  I could have gone bigger, but there just wasn’t enough time. I’d needed it to happen fast, to get that weight into position—but I wasn’t a complete dummy. My pointy iceberg was the size of a semi, but the barge could have carried twenty of them. I just had to get the first piece into the right spot.

  Again I reached for Winter, and again I lifted my hand, howling, “Infriga!”

  Pure cold screamed from my hand into the air, spreading over the surface of the lake in a field shaped like a folding fan. The surface crystallized and froze, and I poured more and more into it, thickening the ice, spreading it toward the little iceberg. The wreckage of the tugboat hit my obstacle first, and the spears of ice punched through the weakened wooden hull of the tug, nailing the iceberg to it. The barge slowed, and pieces of the tug’s rig screamed and bent in pro
test. Then, as it approached, it started hitting the thinnest ice at the edge of the fan—but as it kept coming, the ice got thicker and thicker, providing increasing resistance to the barge’s forward motion. It began to grind to a halt.

  A furious shriek ripped the air. Sharkface. I’d just pissed the Walker off big-time. It probably says something about my maturity level that it made me grin from ear to ear.

  I saw him jump into the air—not like a bunny hop, but a full-on Kung Fu Theater leap, way up over the barge. His rag-strip cloak spread out like dozens of little wings as gravity turned his jump from an ascent into a dive. I was starting to feel the effort of using so much brute-power magic in such a short amount of time, but I had enough left to handle this thing. I prepared a blast of force, ready to swat him away from my barrier of ice and unleash it on him the moment he came within range.

  I missed. Well, I didn’t miss, exactly. But just before the bolt slammed home, Sharkface split into dozens of identical shapes that splintered off in every direction. So one of those shapes got hit with a slap of force that would have rocked a car up onto two wheels, and that one went soaring away.

  But the other forty or fifty crashed down onto my field of ice like cannonballs, smashing through in most places, in some only sending wide cracks through the ice. When that happened, the copies of Sharkface just started tearing it apart with their claws. Thick ice is no joke as an obstacle—unless you’re a Walker of the Outside, I guess, because these things ripped it apart like it was Styrofoam.

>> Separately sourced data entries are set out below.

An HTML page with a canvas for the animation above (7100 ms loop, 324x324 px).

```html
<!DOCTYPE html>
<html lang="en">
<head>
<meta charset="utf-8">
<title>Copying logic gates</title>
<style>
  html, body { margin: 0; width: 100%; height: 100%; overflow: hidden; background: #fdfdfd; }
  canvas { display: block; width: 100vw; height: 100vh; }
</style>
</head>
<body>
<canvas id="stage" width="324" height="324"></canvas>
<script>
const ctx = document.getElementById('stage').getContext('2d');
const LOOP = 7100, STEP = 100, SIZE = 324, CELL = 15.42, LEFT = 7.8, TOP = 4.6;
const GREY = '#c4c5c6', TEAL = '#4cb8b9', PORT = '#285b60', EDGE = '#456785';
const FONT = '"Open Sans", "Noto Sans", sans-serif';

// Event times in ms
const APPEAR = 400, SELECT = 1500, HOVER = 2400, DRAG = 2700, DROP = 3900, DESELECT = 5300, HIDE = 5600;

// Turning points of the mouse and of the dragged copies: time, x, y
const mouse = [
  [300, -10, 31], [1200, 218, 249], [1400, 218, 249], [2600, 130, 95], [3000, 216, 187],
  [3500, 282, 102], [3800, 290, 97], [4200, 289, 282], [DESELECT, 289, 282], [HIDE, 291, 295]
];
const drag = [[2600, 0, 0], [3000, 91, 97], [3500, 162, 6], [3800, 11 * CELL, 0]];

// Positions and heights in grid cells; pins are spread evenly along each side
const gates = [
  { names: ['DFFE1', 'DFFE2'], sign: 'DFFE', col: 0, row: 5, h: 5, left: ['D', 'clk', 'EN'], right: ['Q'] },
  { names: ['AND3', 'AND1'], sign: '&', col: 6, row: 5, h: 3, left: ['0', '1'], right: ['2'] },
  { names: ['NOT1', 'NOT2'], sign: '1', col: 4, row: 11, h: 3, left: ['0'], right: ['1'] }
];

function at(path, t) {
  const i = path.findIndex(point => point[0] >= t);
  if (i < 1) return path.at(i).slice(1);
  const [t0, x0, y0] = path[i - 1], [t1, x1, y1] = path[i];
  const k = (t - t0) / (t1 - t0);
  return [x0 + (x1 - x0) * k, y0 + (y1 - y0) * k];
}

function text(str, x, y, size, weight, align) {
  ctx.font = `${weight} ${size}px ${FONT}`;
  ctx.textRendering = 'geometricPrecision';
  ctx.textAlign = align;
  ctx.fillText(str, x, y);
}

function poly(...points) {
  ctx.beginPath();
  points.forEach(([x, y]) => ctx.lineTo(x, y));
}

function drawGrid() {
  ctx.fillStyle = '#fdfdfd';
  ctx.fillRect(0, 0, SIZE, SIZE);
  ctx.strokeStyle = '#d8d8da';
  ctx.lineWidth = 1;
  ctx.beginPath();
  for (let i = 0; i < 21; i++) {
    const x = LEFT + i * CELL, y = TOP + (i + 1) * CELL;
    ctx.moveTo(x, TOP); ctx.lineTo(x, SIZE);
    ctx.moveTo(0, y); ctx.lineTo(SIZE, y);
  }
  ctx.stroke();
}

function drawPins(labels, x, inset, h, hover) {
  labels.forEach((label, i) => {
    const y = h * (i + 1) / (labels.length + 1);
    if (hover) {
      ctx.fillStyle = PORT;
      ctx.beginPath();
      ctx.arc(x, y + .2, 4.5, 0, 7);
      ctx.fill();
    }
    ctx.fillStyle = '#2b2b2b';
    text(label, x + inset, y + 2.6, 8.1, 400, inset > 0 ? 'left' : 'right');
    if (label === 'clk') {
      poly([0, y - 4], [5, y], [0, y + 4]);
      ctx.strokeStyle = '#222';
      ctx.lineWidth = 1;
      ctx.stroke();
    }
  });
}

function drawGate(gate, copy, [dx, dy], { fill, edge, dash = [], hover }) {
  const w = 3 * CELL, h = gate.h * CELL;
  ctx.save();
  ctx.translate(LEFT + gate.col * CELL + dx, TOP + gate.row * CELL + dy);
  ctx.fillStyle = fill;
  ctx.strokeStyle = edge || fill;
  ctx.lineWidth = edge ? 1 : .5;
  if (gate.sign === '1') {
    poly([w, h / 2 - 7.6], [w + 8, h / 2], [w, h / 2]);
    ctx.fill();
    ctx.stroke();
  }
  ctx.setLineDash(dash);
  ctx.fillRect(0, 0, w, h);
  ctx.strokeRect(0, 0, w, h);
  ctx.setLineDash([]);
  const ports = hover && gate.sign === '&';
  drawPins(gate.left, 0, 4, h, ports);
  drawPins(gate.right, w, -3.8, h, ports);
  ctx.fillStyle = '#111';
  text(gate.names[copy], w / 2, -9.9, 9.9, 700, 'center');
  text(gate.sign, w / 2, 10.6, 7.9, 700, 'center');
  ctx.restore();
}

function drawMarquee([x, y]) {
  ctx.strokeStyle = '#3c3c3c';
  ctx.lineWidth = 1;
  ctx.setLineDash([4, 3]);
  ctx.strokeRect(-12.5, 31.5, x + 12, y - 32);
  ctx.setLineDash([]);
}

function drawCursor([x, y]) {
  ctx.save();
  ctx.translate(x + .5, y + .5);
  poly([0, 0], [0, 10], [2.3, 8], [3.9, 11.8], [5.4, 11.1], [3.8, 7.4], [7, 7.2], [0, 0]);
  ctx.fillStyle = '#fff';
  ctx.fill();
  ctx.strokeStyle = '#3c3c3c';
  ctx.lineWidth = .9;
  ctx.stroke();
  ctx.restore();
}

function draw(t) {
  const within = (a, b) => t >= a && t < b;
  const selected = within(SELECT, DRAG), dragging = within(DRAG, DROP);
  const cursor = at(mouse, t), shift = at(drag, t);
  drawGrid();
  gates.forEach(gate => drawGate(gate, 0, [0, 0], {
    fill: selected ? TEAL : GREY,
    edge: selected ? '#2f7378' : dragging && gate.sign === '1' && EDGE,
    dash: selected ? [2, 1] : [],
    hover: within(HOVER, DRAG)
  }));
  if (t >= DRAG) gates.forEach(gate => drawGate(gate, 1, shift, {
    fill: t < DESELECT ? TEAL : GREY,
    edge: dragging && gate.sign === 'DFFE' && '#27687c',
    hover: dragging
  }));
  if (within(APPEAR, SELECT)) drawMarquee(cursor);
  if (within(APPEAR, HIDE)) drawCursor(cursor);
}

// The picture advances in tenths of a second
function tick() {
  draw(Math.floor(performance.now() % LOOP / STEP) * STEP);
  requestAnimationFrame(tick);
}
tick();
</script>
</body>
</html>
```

  There were so damned many of them. I started slamming more of them, but it was heavy work, and there were just too many targets. While some of them ripped apart the remaining ice, others began to tear apart the iceberg and the tugboat, rending them into scrap with an inexorable strength and claws like steel knives. I might have hit seven or eight of them, but it just didn’t matter. I was the wrong tool for the job, so to speak. This was a much larger problem, and I had no idea how to solve it.